A Registered Nurse will be visiting the school in November 2018 to commence vision screening for all Prep Year children.  If you wish to have your child participate in this vision screening program, please complete and sign the consent form sent home later in the year.  You will be advised in writing of the outcome of your child’s screening.
Please note that if your child has had a vision assessment in the past 12 months it is not necessary for him/her to participate in this screening program.  If this is the case, please complete the consent form and indicate that you do not wish for your child to participate, and ensure that you follow the schedule of reviews recommended by your eye health professional.

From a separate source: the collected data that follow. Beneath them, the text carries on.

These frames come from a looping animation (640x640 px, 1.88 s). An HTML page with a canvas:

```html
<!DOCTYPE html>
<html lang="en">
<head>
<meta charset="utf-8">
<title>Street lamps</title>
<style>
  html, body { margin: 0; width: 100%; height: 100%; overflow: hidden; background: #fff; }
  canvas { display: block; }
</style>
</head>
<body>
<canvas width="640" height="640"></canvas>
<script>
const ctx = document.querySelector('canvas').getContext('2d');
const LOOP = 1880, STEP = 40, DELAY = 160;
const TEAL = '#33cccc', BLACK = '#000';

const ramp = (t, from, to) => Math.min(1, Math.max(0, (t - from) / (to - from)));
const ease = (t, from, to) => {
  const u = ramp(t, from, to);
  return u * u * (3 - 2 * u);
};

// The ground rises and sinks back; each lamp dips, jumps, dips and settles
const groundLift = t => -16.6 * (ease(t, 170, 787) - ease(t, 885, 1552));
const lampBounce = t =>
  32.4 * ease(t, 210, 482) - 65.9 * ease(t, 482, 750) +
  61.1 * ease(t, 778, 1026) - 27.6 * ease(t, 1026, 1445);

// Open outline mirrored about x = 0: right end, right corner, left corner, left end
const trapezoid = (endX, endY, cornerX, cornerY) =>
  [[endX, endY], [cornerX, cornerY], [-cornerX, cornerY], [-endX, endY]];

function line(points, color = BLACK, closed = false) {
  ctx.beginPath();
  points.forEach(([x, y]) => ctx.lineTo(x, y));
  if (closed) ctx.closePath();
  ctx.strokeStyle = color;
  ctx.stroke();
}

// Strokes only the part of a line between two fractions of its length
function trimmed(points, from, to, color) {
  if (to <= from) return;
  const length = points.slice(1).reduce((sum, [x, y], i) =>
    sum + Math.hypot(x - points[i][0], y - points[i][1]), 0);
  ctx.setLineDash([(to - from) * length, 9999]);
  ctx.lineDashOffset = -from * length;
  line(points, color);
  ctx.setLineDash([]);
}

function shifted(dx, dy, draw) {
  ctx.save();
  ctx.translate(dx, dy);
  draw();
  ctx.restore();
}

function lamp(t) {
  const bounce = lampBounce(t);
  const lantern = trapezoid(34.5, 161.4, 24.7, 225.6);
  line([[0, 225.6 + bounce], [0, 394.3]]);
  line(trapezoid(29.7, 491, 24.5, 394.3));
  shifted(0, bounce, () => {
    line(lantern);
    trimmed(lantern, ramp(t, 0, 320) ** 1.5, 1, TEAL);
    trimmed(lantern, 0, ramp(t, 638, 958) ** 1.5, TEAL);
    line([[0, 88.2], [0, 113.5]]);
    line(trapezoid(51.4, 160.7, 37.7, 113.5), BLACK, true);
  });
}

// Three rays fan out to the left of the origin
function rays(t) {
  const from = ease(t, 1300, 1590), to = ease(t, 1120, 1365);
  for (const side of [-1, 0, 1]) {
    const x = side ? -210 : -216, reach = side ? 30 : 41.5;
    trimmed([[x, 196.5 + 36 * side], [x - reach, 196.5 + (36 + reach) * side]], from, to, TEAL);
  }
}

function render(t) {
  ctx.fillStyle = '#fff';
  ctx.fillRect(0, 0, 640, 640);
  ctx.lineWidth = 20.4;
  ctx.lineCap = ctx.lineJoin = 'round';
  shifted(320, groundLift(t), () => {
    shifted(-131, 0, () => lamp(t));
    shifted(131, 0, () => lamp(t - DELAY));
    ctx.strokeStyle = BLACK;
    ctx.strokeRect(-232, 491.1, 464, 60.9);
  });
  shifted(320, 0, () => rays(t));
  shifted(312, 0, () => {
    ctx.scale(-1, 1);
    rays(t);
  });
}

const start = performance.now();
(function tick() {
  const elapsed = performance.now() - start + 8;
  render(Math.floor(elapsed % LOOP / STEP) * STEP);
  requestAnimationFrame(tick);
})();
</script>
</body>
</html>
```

Primary School Nurse Health Readiness Program
Child and Youth Community Health Services
Children’s Health Queensland Hospital and Health Service
From the Classrooms:  Slippery the Banana Peel by Nicholas in 2/3 S 
One day in the park, a boy was eating a banana.  The banana was called Slippery.  Slippery didn’t like his sinner-self to be eaten, so he shouted in the boy’s face, ‘STOP EATING MY INNER-SELF YOU OVER-GROWN GIANT!!!’  After Slippery finished shouting, he took three deep breaths.  Slippery’ s breaths were very long. 
‘Just stop eating that banana,’ said slippery.  But just then, the boy finished the banana. 
‘Noooooooooooo!!!!’ said Slippery.  ‘All this time, I was happily living a good life……’ 
PLOP! ‘What was that?!’ said Slippery.
Slippery was in a bin.  A dark bin.  A very dark bin. 
‘Tasty, said a voice.  ‘Who said that?’ said Slippery, who was now very scared. 
‘Who said that?’ said the voice.  ‘I asked first’, said Slippery. 
‘I said it,’ said the voice. 
Slippery turned around and saw A RAT!  Slippery was so SCARED now, he was sliding all around the bin. 
‘W-w-wait,’ said Slippery.  You were going to eat ME!!!’
‘No, I wasn’t,’ said the rat confused.
‘I was going to eat the drink you were holding.’
‘Oh, here you go then,’ said Slippery, who was still a bit scared.
‘Now,’ the still-a-bit-scared Banana peel said, ‘Can you help me get out of this place?’ asked Slippery.
‘I can’t….’ said the rat, ‘but this pile of rubbish can,’ he added.
So they made a plan.  When they finished, it looked like this: 
‘So, you ready?’ asked the rat.

‘Yep,’ said Slippery, he now seemed more convinced than ever.  They tried and tried but no matter how hard they tried, they couldn’t make it up the pile of rubbish. 

‘What do we do now?’ said Slippery who was all puffed now.
‘Well, I was saving this for an emergency, but….’ Said rat anxiously.
‘What was it already?’ said Slippery.
‘I call it the JUNK-MOBILE,’ said the rat.
‘OOOOOHHHHHH!!!’ said Slippery.
So they drove up the pile of rubbish in no time flat.
‘We’re freeeeeeeee!!!!’ shouted Slippery who was SO HAPPY now.  He was so happy, he jumped on a swing and started swinging but he was so light, he flew off the swing and into another bin.
‘UH_OH,” said Slippery.  ‘Does anyone have a JUNK-MOBILE?’
Nicole Goodwin